Scotland Neck, North Carolina, in 1944 is a typically charming Southern town. Everyone knows everyone, and people generally look out for one another. Johnnie, the nine year-old narrator, describes the many adventures he and his best friend Wormy encounter that summer. Although Johnnie is white and Wormy is black, the two boys do not allow the racial tensions of the segregated South to disturb their relationship. They daydream about concocting solutions that will make them invisible so that they can both take part in activities such as buying a Coke and a moon pie at the local grocery.

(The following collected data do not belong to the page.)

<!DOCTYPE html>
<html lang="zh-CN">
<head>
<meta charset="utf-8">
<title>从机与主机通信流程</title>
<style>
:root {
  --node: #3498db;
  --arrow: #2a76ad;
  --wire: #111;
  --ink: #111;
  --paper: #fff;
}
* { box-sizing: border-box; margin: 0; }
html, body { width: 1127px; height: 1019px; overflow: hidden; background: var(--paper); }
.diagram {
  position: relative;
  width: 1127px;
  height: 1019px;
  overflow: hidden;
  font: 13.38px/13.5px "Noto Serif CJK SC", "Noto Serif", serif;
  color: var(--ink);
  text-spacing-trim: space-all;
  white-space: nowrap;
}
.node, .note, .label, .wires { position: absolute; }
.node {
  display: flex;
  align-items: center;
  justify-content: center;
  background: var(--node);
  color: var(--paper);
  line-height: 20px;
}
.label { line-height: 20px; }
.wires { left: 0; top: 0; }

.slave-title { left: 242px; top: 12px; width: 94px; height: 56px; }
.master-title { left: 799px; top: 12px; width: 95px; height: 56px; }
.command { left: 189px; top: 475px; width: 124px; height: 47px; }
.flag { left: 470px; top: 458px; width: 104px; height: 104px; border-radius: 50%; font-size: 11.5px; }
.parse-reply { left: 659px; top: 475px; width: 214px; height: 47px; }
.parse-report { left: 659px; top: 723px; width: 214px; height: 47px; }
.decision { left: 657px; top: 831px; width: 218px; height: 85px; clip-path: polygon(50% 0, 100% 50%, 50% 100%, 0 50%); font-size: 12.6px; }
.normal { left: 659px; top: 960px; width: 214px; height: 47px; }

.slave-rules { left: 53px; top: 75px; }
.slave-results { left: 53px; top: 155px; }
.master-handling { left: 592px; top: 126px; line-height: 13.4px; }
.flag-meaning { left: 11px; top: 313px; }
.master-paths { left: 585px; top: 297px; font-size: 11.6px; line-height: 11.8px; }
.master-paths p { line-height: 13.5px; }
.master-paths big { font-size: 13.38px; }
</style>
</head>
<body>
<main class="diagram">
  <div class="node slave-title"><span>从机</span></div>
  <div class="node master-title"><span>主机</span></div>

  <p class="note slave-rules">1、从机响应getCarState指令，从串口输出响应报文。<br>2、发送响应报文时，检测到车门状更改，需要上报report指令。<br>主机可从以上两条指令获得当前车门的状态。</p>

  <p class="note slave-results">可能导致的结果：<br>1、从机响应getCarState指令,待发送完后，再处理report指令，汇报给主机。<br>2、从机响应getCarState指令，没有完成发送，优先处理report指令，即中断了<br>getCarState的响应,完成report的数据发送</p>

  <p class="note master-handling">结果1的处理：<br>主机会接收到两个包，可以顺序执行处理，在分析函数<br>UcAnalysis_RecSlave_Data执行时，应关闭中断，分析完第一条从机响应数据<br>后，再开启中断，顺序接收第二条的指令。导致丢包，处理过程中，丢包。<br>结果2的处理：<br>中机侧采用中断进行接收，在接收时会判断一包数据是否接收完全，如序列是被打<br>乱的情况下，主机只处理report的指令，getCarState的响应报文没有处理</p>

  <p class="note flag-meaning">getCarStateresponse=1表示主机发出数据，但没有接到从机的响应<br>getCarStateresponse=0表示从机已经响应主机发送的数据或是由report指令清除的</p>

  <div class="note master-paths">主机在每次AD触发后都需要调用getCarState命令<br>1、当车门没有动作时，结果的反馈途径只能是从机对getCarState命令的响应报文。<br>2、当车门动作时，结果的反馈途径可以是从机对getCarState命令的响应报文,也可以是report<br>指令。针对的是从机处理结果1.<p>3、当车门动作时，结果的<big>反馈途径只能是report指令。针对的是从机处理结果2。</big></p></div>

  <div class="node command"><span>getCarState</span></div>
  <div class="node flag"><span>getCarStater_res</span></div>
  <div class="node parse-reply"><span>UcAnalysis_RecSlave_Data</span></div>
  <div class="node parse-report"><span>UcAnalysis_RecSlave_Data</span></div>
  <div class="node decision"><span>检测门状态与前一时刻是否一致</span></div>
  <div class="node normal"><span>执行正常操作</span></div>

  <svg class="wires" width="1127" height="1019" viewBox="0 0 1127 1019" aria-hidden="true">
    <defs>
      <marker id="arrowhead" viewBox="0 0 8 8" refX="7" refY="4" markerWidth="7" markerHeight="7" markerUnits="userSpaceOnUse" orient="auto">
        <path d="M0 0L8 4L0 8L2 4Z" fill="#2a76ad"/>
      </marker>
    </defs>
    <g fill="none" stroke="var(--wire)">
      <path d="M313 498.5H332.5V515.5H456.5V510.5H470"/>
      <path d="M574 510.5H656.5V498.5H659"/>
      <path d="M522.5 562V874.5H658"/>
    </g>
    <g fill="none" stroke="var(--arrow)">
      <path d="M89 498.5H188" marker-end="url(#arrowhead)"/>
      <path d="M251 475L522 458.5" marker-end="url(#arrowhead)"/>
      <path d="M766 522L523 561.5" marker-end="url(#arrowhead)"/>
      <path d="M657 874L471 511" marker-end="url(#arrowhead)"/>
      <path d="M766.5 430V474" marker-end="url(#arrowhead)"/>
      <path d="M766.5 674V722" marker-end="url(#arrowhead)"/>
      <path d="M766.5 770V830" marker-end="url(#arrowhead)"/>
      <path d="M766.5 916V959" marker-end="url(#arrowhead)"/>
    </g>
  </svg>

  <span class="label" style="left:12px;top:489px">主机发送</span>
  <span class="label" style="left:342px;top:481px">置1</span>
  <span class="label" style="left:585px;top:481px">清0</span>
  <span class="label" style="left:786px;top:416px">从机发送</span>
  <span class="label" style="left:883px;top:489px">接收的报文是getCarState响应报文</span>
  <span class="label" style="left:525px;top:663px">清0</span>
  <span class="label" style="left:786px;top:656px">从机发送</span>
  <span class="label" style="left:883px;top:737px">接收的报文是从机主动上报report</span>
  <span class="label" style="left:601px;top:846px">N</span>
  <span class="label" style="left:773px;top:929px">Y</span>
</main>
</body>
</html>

The two boys seem to have a penchant for mischief; examples include the time Johnnie’s father’s taxicab ended up at the bottom of Scout Pond and the day the boys hopped a train thinking it would take them to the next town but ended up in Norfolk, Virginia. As Johnnie grows up, he recognizes more often the discrimination Wormy endures, especially after Wormy is attacked for taking part in a whites-only activity. Although Johnnie acknowledges that Scotland Neck is not perfect, he appreciates the lessons he learns over the summer of 1944 before he and his newly-widowed mother move to northern Virginia. Most of all, he is grateful for his time there with Wormy.
Check out this title’s availability in the UNC-Chapel Hill Library catalog.